Is there anything that I should inherently watch for that just screams DANGER, SHUT IT DOWN? Or is it just my nerves getting in the way? 

Link to post
Share on other sites

Something that is quite likely to happen at some point is that you'll get the flame running back up the burner tube. It can be pretty worrying if you are not expecting it.

 

The air/fuel mixture needs to be moving towards the forge faster than the flame-front can move through the mixture in the opposite direction. 

 

The flame-front speed is not a constant. It varies with temperature, pressure and air:fuel ratio. 

 

With your burner (which is a Naturally Aspirated design without an adjustable choke), the air: fuel ratio is effectively fixed. The mixture pressure (as distinct from the gas pressure upstream of the gas jet, which is what your regulator controls) is reasonably constant: it will vary with atmospheric pressure and you may see another inch or so of Water Column in the forge if you are giving it the beans and have the opening restricted.

 

When you start with a cold forge, it can be difficult to get the flamefront speed high enough (or the mixture speed low enough) to keep the flame stable. As the forge gets hotter, the flamefront speed increases and the flame stabilizes. 

 

At some point, things can get hot enough that the flamefront moves faster than the mixture and runs back along the burner tube until it runs out of mixture to burn and goes out. Gas will keep flowing and will draw more air and mix with it. The mixture will flow along the burner tube until it reaches the hot forge, ignites and repeats the cycle. As the flamefront moves along the burner tube, it will heat it up a little. This will make the mixture a little warmer the next time, increasing the speed of the flamefront. 

 

The noise is something like a pulsejet. If you catch it quickly enough, you can often turn up the gas pressure to increase the mixture flow and break the cycle. Don't pussy-foot about if it happens. Double the gas pressure for starters, which will give a 40% increase in mixture flow (Gas flow through a jet varies as the square root of the pressure doubling the pressure will increase flow by a factor of root2; 1.41). 

 

Once you know what you are looking for, you can establish the minimum pressure your forge will run without burning back without unnecessary anxiety.

 

 

Link to post
Share on other sites

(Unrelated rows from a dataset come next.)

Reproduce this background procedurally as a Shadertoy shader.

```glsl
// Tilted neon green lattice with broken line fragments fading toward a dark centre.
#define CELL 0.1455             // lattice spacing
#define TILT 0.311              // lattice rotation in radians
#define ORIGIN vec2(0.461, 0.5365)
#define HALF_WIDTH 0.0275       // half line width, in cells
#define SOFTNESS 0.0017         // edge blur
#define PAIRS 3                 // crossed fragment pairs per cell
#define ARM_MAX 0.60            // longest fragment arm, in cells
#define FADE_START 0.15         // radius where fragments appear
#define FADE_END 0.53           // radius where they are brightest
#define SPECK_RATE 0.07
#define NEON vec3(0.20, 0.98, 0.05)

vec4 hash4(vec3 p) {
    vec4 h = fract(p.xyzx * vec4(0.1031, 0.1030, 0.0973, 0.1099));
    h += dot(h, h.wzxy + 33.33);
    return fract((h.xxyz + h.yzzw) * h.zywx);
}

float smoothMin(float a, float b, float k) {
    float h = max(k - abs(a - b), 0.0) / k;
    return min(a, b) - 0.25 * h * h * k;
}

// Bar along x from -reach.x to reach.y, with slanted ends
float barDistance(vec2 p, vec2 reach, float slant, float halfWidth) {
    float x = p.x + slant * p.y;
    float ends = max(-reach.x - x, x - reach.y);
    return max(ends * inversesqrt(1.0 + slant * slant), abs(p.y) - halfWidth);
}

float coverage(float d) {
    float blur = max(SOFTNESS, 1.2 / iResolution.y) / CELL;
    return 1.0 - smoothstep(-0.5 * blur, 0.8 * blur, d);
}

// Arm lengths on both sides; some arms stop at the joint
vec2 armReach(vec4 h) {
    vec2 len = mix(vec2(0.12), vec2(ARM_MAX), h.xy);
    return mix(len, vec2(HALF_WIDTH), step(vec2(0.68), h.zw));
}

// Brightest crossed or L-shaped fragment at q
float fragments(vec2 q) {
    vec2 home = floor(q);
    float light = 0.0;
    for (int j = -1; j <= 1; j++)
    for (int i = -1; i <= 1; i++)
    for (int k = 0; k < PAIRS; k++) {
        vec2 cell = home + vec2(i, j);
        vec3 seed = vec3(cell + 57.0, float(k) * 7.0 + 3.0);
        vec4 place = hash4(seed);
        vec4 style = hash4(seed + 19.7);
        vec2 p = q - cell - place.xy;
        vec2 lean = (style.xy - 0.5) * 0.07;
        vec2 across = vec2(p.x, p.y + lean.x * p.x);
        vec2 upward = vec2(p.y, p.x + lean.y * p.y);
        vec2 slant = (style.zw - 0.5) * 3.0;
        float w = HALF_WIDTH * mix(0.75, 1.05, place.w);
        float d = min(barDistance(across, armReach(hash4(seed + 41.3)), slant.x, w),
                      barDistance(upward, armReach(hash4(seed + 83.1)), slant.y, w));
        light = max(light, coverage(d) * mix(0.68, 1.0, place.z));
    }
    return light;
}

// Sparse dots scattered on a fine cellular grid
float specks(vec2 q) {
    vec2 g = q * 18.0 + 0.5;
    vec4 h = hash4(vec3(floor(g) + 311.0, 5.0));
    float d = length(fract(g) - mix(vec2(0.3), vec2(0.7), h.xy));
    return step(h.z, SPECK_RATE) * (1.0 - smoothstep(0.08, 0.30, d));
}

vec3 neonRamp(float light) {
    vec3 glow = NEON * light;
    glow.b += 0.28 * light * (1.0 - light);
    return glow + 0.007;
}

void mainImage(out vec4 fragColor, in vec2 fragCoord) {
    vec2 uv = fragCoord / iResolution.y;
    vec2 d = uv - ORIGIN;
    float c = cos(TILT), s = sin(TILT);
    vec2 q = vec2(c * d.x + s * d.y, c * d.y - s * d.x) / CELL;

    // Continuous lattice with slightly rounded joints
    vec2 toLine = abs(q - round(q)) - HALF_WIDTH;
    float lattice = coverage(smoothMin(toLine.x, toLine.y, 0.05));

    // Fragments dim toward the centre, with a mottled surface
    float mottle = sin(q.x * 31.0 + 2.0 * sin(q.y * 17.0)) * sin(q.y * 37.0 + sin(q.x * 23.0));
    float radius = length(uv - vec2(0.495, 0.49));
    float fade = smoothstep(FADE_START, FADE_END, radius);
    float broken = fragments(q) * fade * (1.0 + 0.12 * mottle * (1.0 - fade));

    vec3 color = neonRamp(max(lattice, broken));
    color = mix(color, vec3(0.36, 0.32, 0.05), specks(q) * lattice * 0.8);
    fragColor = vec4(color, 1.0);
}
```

Thanks again Alan for the help with the info on the links, I just got some Kast-o-lite ordered and ready to order some burners and wool now. I think I'll try some Black Beauty burners for my first build. 

Link to post
Share on other sites

Timgunn,

 

Wow that was a lot of information to digest lol. I kinda follow you on most of it but what I take away most is if I ever experience flame back, which I haven't experienced yet and hope not to but realistically probably will, I should look to increase the pressure at the regulator. I've been acting under the impression that regulating the pressure somewhat regulates the temperature within the forge. I should probably just get the notion of controlling temperature out of my head and focus on the stability of the burners for the volume of the the forge I have built first and foremost. 

 

When the paint started to smoke, I instinctively turned the pressure down (because in my head I said "holy **** It's going to burst into flames" and wanted to lower the temperature) and did hear a change in the burners. They got much quieter and sounded like they were sputtering thus I turned the pressure back up. 

 

In hindsight I wish I had not have painted the damn thing....

Link to post
Share on other sites

Todd,

 

Like I said, there a lot of awesome people on here that are great sources of information. I'm glad that you're getting a fair bit of the negatives from my build so you can avoid them on your end. 

Link to post
Share on other sites

Create an account or sign in to comment

You need to be a member in order to leave a comment

Create an account

Sign up for a new account in our community. It's easy!

Register a new account

Sign in

Already have an account? Sign in here.

Sign In Now
×
×
  • Create New...